December 12, 2013 The House on Thursday evening passed a two-year budget agreement that requires new federal workers and military retirees to contribute $12 billion in a bipartisan deal to partially repeal some spending cuts under the sequester. The $85 billion savings package announced by Sen. Patty Murray, D-Wash., and Rep. Paul Ryan, ...

Lawmakers Propose Self Plus One Option for Federal Health Program

December 11, 2013 This story has been updated. The bipartisan budget proposal announced Tuesday would pave the way for a “self plus one” coverage option under the federal employee health insurance program. A provision in the $85 billion deal unveiled by Rep. Paul Ryan, R-Wis., and Sen. Patty Murray, D-Wash., would allow the ...

New Feds, Military Retirees to Contribute More to Pensions With Budget Deal

December 11, 2013 New federal employees and military retirees would have to contribute more to their pensions under the bipartisan deal the congressional budget conference committee unveiled Tuesday evening. Federal workers hired on or after Jan. 1, 2014, with less than five years of service would have to pay 4.4 percent toward their ...

Budget Deal Asks New Feds to Contribute More to Pensions

December 10, 2013 New federal employees and military retirees would have to contribute more to their pensions under the bipartisan deal the congressional budget conference committee unveiled Tuesday evening. Federal workers hired on or after Jan. 1, 2014, with less than five years of service would have to pay 4.4 percent toward their ...

What Is Your Agency Doing Right?

December 10, 2013 Job satisfaction among federal workers dropped nearly across the board in 2013 -- a year marked by furloughs, a continuation of the pay freeze and proposals to reduce federal employee compensation, according to this year’s Federal Employees Viewpoint Survey released last month. And then, the government shut down for 16 ...

Defense Combat Pay, Bonus Authority At Risk

December 10, 2013 The outlook for renewing combat pay and other special compensation for troops before the end of the year improved on Monday. The leaders of the Senate and House Armed Services committees have agreed to pass identical bills authorizing fiscal 2014 funds for the Defense Department, in an effort to expedite ...

Feds’ Tension Over Possible Pension Changes Escalates

December 9, 2013 Federal employees will find out this week -- as soon as Tuesday -- whether budget negotiators plan to push for changes to their pension benefits as part of a deal to offset some of the sequester spending cuts.
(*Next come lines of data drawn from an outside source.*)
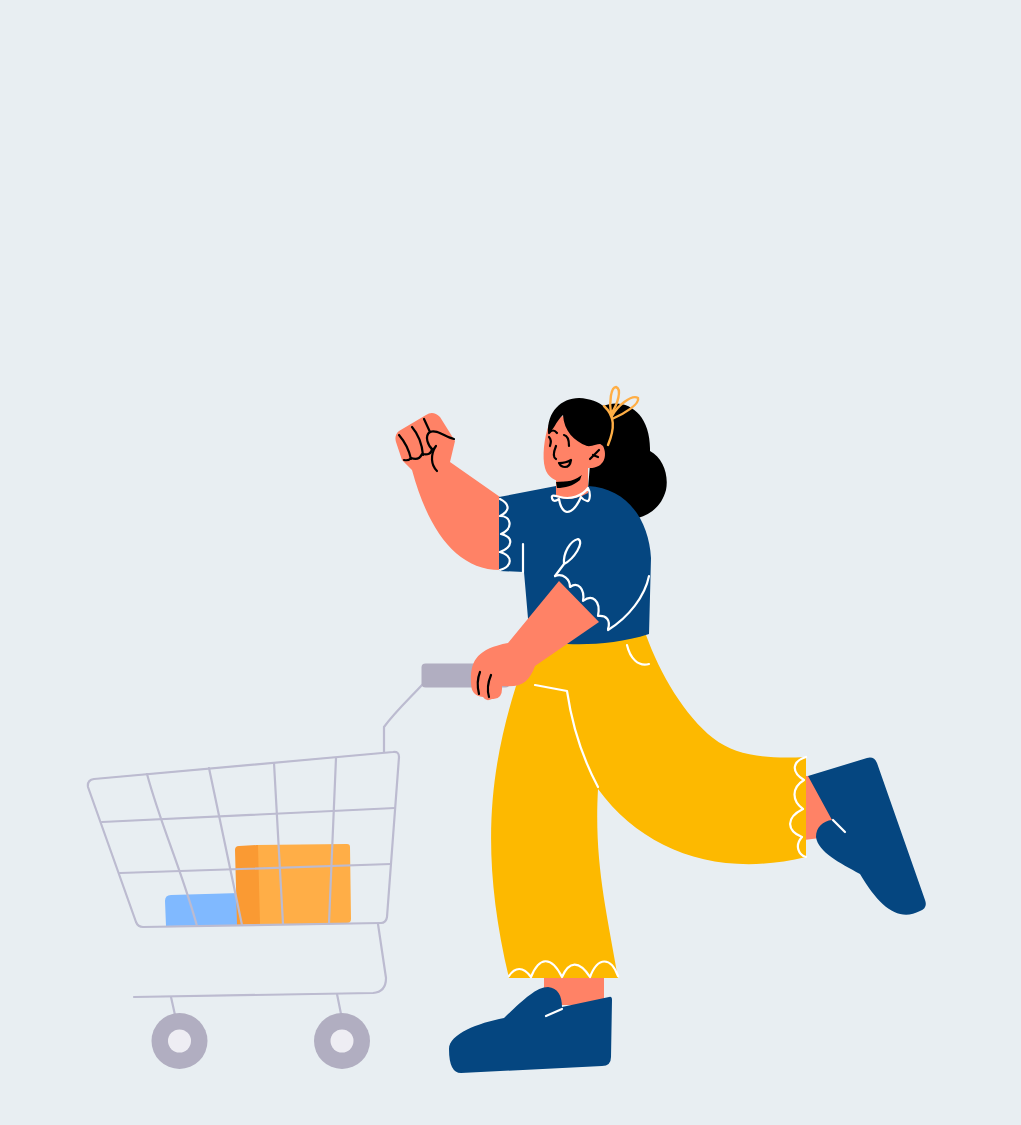
<!DOCTYPE html>
<html lang="en">
<head>
<meta charset="utf-8">
<title>Shopper with a cart</title>
<style>
:root {
  --ground: #e8eef2;
  --skin: #ff8266;
  --navy: #054680;
  --yellow: #fdb900;
  --black: #000;
  --white: #fff;
  --ribbon: #ffae45;
  --metal: #bcbbd0;
  --wheel: #b1aec1;
  --hub: #eeedf3;
  --box-front: #ffae47;
  --box-side: #fa9a33;
  --parcel: #80b9ff;
}
html, body { margin: 0; background: var(--ground); overflow: hidden; }
svg { display: block; width: 1021px; height: 1125px; }
.skin { fill: var(--skin); }
.navy { fill: var(--navy); }
.yellow { fill: var(--yellow); }
.hair { fill: var(--black); }
.line { fill: none; stroke-width: 2.2; stroke-linecap: round; stroke-linejoin: round; }
.ink { stroke: var(--black); }
.trim { stroke: var(--white); }
.ribbon { stroke: var(--ribbon); stroke-width: 2.4; }
.wire { stroke: var(--metal); }
</style>
</head>
<body>
<svg viewBox="0 0 1021 1125" role="img" aria-label="A cheerful woman pushing a shopping cart with one fist raised">
  <defs>
    <g id="wheel">
      <circle r="28" fill="var(--wheel)"/>
      <circle r="11.5" fill="var(--hub)"/>
    </g>
  </defs>
  <rect width="1021" height="1125" fill="var(--ground)"/>

  <g id="cart">
    <g id="goods">
      <path fill="var(--parcel)" d="M166 926L165 901Q165 895 171 895L240 893V925Z"/>
      <path fill="var(--box-front)" d="M256 845L347 844Q350 844 350 847L351 919Q351 923 347 923L256 925Z"/>
      <path fill="var(--box-side)" d="M235 850Q235 846 239 846L258 845L260 924L237 925Z"/>
    </g>
    <g id="basket" class="line wire">
      <path d="M94 779L393 752Q399 751 399 757L387 917Q386 923 381 923L143 927Q138 927 136 922L88 787Q87 780 94 779Z"/>
      <path d="M102 822L395 808M120 873L391 864"/>
      <path d="M147 774C161 826 181 868 197 926M209 768L242 925M274 763L283 924M336 758L329 923"/>
    </g>
    <g id="frame" class="line wire">
      <path d="M422 685C409 699 395 712 384 727V752"/>
      <path d="M378 924L386 978Q386 992 373 993L134 997"/>
      <path d="M171 997L175 1015M337 994L341 1014"/>
    </g>
    <use href="#wheel" x="179.500" y="1041"/>
    <use href="#wheel" x="342" y="1041"/>
    <rect id="handle" x="421.500" y="663.500" width="88" height="24" rx="4" fill="var(--wheel)"/>
  </g>

  <g id="woman">
    <g id="back-leg">
      <path class="skin" d="M804 776L810 776L833 820L820 838L804 840Z"/>
      <path class="navy" d="M808 776L867 758Q874 756 877 763L925 900Q928 908 920 911C899 922 880 908 860 874C840 863 818 852 816 837C816 827 823 821 832 820Z"/>
      <path class="line trim" d="M833 820L845 832"/>
    </g>
    <g id="front-foot">
      <path class="skin" d="M544 975H604V1005H544Z"/>
      <path class="navy" d="M562 1007L609 997Q612 996 612 1000L611 1057Q611 1066 602 1066L461 1073Q449 1073 449 1049C449 1034 478 1023 504 1018C522 1001 536 987 548 987C558 988 562 996 562 1007Z"/>
      <path class="line trim" d="M546 1016L562 1009"/>
    </g>

    <g id="trousers">
      <path class="yellow" d="M534 640L646 635C660 674 685 716 713 738C736 756 766 759 806 757V857C720 878 644 852 598 789C594 861 606 908 618 978H509C480 856 489 772 516 686Z"/>
      <path class="line trim" d="M535 685L567 691C572 725 582 757 598 787"/>
      <path class="line trim" d="M627 645C630 658 638 667 649 664"/>
      <path class="line trim" d="M806 757C793 761 790 771 804 780C791 788 792 801 803 809C785 818 787 831 802 837C794 846 799 855 806 857"/>
      <path class="line trim" d="M509 976C515 967 523 966 531 977C539 957 551 955 562 977C569 961 579 960 590 977C598 956 611 957 618 976"/>
    </g>

    <path id="ponytail" class="hair" d="M603 406C625 397 651 412 650 451C663 458 669 475 666 490C662 505 652 514 638 518L588 489L592 440Z"/>

    <g id="raised-arm">
      <path class="skin" d="M500 497L450 462L455 441L440 417Q433 410 426 415L399 431Q394 435 396 442L402 460L412 470C428 529 456 570 500 570Z"/>
      <path class="line ink" d="M399 435C405 442 409 450 411 459M412 427C418 434 422 444 423 455M424 419L430 432"/>
      <path class="line ink" d="M404 460Q409 461 411 458Q419 461 422 454Q431 456 432 449"/>
      <path class="line ink" d="M454 439C445 437 437 429 430 432C424 436 428 446 433 450L436 446C430 455 431 465 437 471"/>
    </g>

    <g id="blouse">
      <path class="navy" d="M499 497L556 486L588 486C627 488 649 520 651 558L649 634C621 643 593 645 567 644L529 630L524 572L499 571Z"/>
      <path class="line trim" d="M523 544V572"/>
      <path class="line trim" d="M500 499C508 503 512 510 500 516C511 516 514 528 501 534C514 537 513 547 500 552C513 556 513 566 500 570"/>
      <path class="line trim" d="M649 576C645 596 629 617 608 630"/>
    </g>

    <g id="head">
      <path class="skin" d="M556 484V497Q572 502 588 493V462H556Z"/>
      <path class="hair" d="M556 482C566 482 575 478 582 474L580 480C573 486 565 488 557 488Z"/>
      <path class="skin" d="M549 424C544 438 542 457 545 468C550 487 578 485 588 468C604 469 608 456 603 446L592 438L570 412Z"/>
      <path class="hair" d="M548 433C547 412 561 398 579 398C601 399 614 411 613 428L610 444C599 442 593 447 587 446C574 441 564 431 563 415C556 421 553 432 548 433Z"/>
      <path class="line ink" d="M549 433Q553 428 557 433M564 435Q569 436 569 446M549 437Q552 440 550 446M556 446C554 451 552 457 556 459"/>
      <path class="line ink" d="M559 463Q566 463 571 460Q570 467 565 467Q561 467 559 463Z"/>
      <path class="line ink" d="M599 450L590 459M593 455L598 457"/>
      <g id="hair-ribbon" class="line ribbon">
        <path d="M604 406C615 416 615 428 608 445"/>
        <path d="M611 414C609 402 611 387 616 387C622 389 618 404 611 414Z"/>
        <path d="M612 416C617 406 632 394 638 398C640 404 624 414 612 419"/>
      </g>
    </g>
    <path id="collar" class="line trim" d="M552 498C551 494 556 496 560 497C571 500 582 496 588 488C591 493 590 502 587 501Q583 500 581 497C577 506 573 512 567 512C562 511 560 505 559 499Q553 503 552 498Z"/>

    <g id="pushing-arm">
      <path class="skin" d="M559 581L599 622L535 666C529 682 522 688 502 686Q503 700 492 699Q486 702 483 697Q471 696 471 683C470 662 476 649 508 643Z"/>
      <path class="line ink" d="M480 672Q476 682 479 694M491 675Q486 687 489 697"/>
      <path class="line trim" d="M555 576C563 573 570 579 570 587C578 581 585 589 583 601C592 594 601 600 598 616C606 615 611 620 608 629"/>
      <path class="line trim" d="M555 576L564 564C563 553 570 541 578 539C585 542 574 559 564 564"/>
    </g>
  </g>
</svg>
</body>
</html>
The congressional budget conference committee led by Rep. Paul Ryan, R-Wis., and ...

Uncle Sam Sheds More Jobs in November

December 6, 2013 The federal government lost 7,000 jobs in November, continuing a downward trend in federal employment, according to the latest figures from the Bureau of Labor Statistics. Federal jobs, excluding the Postal Service, decreased by about 3,700 in November, while the Postal Service lost roughly 2,400 jobs last month. Uncle Sam ...

Ex-HR Chiefs: Some Federal Managers Just Can’t Manage

December 5, 2013 The government should rethink how it evaluates and rewards federal workers, in part to help improve the reputation of civil servants among lawmakers and the public, former executive branch officials said on Thursday. “There is still a lot of phoniness in the appraisal systems” agencies use to evaluate employees’ job ...

Obamacare Could Make FEHBP More Popular

December 5, 2013 The number of federal employees who are eligible for the Federal Employees Health Benefits Program, but not enrolled, is somewhere between 100,000 and 200,000 people, FEHBP experts agree. “I’m sure it’s a considerable number of people,” says David Ermer, a managing partner at Washington-based Ermer Law Group who represents the ...